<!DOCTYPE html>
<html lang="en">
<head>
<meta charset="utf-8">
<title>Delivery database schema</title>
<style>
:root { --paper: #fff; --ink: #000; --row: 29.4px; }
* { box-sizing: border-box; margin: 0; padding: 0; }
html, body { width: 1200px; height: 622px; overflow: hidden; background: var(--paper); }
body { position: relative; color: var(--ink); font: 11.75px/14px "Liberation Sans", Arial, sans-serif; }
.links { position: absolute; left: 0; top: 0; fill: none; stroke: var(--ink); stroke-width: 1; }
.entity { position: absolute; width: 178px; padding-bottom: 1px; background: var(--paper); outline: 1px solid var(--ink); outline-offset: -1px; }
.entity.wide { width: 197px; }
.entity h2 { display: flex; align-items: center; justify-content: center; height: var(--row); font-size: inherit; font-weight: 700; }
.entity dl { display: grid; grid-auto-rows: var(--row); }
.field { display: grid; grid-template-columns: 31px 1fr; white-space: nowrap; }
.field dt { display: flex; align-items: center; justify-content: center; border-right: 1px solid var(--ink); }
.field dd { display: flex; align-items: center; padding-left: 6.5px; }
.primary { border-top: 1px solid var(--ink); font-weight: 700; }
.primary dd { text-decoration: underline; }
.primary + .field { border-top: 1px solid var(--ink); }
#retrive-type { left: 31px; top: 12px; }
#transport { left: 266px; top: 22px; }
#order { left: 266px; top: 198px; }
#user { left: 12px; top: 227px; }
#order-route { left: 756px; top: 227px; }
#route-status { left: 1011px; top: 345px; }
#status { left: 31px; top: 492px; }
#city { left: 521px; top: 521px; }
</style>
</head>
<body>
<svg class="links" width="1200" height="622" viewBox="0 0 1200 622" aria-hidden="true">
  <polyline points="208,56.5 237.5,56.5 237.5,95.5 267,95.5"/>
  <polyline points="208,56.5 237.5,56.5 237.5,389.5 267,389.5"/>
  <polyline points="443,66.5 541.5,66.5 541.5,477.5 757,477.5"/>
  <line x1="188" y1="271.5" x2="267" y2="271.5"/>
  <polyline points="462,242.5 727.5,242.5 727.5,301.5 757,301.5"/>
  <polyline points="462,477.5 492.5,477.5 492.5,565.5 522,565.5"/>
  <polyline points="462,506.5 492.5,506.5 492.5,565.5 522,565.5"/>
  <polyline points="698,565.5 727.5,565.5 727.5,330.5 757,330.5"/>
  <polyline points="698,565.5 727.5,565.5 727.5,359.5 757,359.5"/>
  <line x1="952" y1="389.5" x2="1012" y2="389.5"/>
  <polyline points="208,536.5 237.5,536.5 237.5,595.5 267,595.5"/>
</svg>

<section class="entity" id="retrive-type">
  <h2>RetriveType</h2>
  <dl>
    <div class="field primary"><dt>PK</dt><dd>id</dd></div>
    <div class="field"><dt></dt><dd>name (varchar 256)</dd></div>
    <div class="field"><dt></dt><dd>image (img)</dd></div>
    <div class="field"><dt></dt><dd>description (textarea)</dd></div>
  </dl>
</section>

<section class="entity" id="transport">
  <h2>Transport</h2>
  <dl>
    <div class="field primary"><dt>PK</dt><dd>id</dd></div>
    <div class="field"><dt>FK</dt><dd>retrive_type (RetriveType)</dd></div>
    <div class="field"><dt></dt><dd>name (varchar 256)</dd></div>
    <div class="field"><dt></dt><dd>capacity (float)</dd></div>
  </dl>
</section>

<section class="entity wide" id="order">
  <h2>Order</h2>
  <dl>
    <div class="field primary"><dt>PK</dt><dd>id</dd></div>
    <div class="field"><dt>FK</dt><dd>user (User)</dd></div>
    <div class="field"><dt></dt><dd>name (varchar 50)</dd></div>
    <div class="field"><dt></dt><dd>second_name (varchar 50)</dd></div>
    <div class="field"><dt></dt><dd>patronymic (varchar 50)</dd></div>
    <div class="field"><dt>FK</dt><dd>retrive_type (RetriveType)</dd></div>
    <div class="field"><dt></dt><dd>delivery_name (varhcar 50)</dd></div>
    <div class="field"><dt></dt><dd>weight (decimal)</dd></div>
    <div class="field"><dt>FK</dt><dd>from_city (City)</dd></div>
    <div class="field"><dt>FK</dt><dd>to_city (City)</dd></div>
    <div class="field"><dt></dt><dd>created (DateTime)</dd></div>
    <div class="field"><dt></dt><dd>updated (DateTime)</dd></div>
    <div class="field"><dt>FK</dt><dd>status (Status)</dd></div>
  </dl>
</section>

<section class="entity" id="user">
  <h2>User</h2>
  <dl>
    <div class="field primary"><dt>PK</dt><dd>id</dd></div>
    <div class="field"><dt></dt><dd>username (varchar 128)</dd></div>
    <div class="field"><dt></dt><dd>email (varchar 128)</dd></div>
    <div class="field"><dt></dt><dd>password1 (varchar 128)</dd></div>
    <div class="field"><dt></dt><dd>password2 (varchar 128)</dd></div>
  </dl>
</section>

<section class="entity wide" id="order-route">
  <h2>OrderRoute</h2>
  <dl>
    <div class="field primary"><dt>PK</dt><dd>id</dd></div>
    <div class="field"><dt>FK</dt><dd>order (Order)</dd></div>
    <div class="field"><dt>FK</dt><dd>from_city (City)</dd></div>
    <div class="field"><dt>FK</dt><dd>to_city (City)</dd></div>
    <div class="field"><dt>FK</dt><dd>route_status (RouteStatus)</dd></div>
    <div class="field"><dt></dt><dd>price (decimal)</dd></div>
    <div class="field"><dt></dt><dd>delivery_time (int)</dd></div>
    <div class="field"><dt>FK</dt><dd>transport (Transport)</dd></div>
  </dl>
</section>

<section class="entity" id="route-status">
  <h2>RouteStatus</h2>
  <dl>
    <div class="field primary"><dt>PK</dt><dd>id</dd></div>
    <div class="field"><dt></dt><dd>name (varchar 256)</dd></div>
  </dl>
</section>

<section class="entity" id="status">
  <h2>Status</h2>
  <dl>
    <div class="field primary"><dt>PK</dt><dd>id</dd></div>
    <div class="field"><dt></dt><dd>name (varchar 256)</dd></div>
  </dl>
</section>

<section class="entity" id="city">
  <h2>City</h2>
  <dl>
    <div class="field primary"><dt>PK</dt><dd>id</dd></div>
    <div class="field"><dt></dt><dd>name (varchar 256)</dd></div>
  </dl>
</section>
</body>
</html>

_PROBLEM REQUIREMENTS_
Reproduce the material above, every line of it, exactly.

_ANSWER FOR THE TASK_
<!DOCTYPE html>
<html lang="en">
<head>
<meta charset="utf-8">
<title>Delivery database schema</title>
<style>
:root { --paper: #fff; --ink: #000; --row: 29.4px; }
* { box-sizing: border-box; margin: 0; padding: 0; }
html, body { width: 1200px; height: 622px; overflow: hidden; background: var(--paper); }
body { position: relative; color: var(--ink); font: 11.75px/14px "Liberation Sans", Arial, sans-serif; }
.links { position: absolute; left: 0; top: 0; fill: none; stroke: var(--ink); stroke-width: 1; }
.entity { position: absolute; width: 178px; padding-bottom: 1px; background: var(--paper); outline: 1px solid var(--ink); outline-offset: -1px; }
.entity.wide { width: 197px; }
.entity h2 { display: flex; align-items: center; justify-content: center; height: var(--row); font-size: inherit; font-weight: 700; }
.entity dl { display: grid; grid-auto-rows: var(--row); }
.field { display: grid; grid-template-columns: 31px 1fr; white-space: nowrap; }
.field dt { display: flex; align-items: center; justify-content: center; border-right: 1px solid var(--ink); }
.field dd { display: flex; align-items: center; padding-left: 6.5px; }
.primary { border-top: 1px solid var(--ink); font-weight: 700; }
.primary dd { text-decoration: underline; }
.primary + .field { border-top: 1px solid var(--ink); }
#retrive-type { left: 31px; top: 12px; }
#transport { left: 266px; top: 22px; }
#order { left: 266px; top: 198px; }
#user { left: 12px; top: 227px; }
#order-route { left: 756px; top: 227px; }
#route-status { left: 1011px; top: 345px; }
#status { left: 31px; top: 492px; }
#city { left: 521px; top: 521px; }
</style>
</head>
<body>
<svg class="links" width="1200" height="622" viewBox="0 0 1200 622" aria-hidden="true">
  <polyline points="208,56.5 237.5,56.5 237.5,95.5 267,95.5"/>
  <polyline points="208,56.5 237.5,56.5 237.5,389.5 267,389.5"/>
  <polyline points="443,66.5 541.5,66.5 541.5,477.5 757,477.5"/>
  <line x1="188" y1="271.5" x2="267" y2="271.5"/>
  <polyline points="462,242.5 727.5,242.5 727.5,301.5 757,301.5"/>
  <polyline points="462,477.5 492.5,477.5 492.5,565.5 522,565.5"/>
  <polyline points="462,506.5 492.5,506.5 492.5,565.5 522,565.5"/>
  <polyline points="698,565.5 727.5,565.5 727.5,330.5 757,330.5"/>
  <polyline points="698,565.5 727.5,565.5 727.5,359.5 757,359.5"/>
  <line x1="952" y1="389.5" x2="1012" y2="389.5"/>
  <polyline points="208,536.5 237.5,536.5 237.5,595.5 267,595.5"/>
</svg>

<section class="entity" id="retrive-type">
  <h2>RetriveType</h2>
  <dl>
    <div class="field primary"><dt>PK</dt><dd>id</dd></div>
    <div class="field"><dt></dt><dd>name (varchar 256)</dd></div>
    <div class="field"><dt></dt><dd>image (img)</dd></div>
    <div class="field"><dt></dt><dd>description (textarea)</dd></div>
  </dl>
</section>

<section class="entity" id="transport">
  <h2>Transport</h2>
  <dl>
    <div class="field primary"><dt>PK</dt><dd>id</dd></div>
    <div class="field"><dt>FK</dt><dd>retrive_type (RetriveType)</dd></div>
    <div class="field"><dt></dt><dd>name (varchar 256)</dd></div>
    <div class="field"><dt></dt><dd>capacity (float)</dd></div>
  </dl>
</section>

<section class="entity wide" id="order">
  <h2>Order</h2>
  <dl>
    <div class="field primary"><dt>PK</dt><dd>id</dd></div>
    <div class="field"><dt>FK</dt><dd>user (User)</dd></div>
    <div class="field"><dt></dt><dd>name (varchar 50)</dd></div>
    <div class="field"><dt></dt><dd>second_name (varchar 50)</dd></div>
    <div class="field"><dt></dt><dd>patronymic (varchar 50)</dd></div>
    <div class="field"><dt>FK</dt><dd>retrive_type (RetriveType)</dd></div>
    <div class="field"><dt></dt><dd>delivery_name (varhcar 50)</dd></div>
    <div class="field"><dt></dt><dd>weight (decimal)</dd></div>
    <div class="field"><dt>FK</dt><dd>from_city (City)</dd></div>
    <div class="field"><dt>FK</dt><dd>to_city (City)</dd></div>
    <div class="field"><dt></dt><dd>created (DateTime)</dd></div>
    <div class="field"><dt></dt><dd>updated (DateTime)</dd></div>
    <div class="field"><dt>FK</dt><dd>status (Status)</dd></div>
  </dl>
</section>

<section class="entity" id="user">
  <h2>User</h2>
  <dl>
    <div class="field primary"><dt>PK</dt><dd>id</dd></div>
    <div class="field"><dt></dt><dd>username (varchar 128)</dd></div>
    <div class="field"><dt></dt><dd>email (varchar 128)</dd></div>
    <div class="field"><dt></dt><dd>password1 (varchar 128)</dd></div>
    <div class="field"><dt></dt><dd>password2 (varchar 128)</dd></div>
  </dl>
</section>

<section class="entity wide" id="order-route">
  <h2>OrderRoute</h2>
  <dl>
    <div class="field primary"><dt>PK</dt><dd>id</dd></div>
    <div class="field"><dt>FK</dt><dd>order (Order)</dd></div>
    <div class="field"><dt>FK</dt><dd>from_city (City)</dd></div>
    <div class="field"><dt>FK</dt><dd>to_city (City)</dd></div>
    <div class="field"><dt>FK</dt><dd>route_status (RouteStatus)</dd></div>
    <div class="field"><dt></dt><dd>price (decimal)</dd></div>
    <div class="field"><dt></dt><dd>delivery_time (int)</dd></div>
    <div class="field"><dt>FK</dt><dd>transport (Transport)</dd></div>
  </dl>
</section>

<section class="entity" id="route-status">
  <h2>RouteStatus</h2>
  <dl>
    <div class="field primary"><dt>PK</dt><dd>id</dd></div>
    <div class="field"><dt></dt><dd>name (varchar 256)</dd></div>
  </dl>
</section>

<section class="entity" id="status">
  <h2>Status</h2>
  <dl>
    <div class="field primary"><dt>PK</dt><dd>id</dd></div>
    <div class="field"><dt></dt><dd>name (varchar 256)</dd></div>
  </dl>
</section>

<section class="entity" id="city">
  <h2>City</h2>
  <dl>
    <div class="field primary"><dt>PK</dt><dd>id</dd></div>
    <div class="field"><dt></dt><dd>name (varchar 256)</dd></div>
  </dl>
</section>
</body>
</html>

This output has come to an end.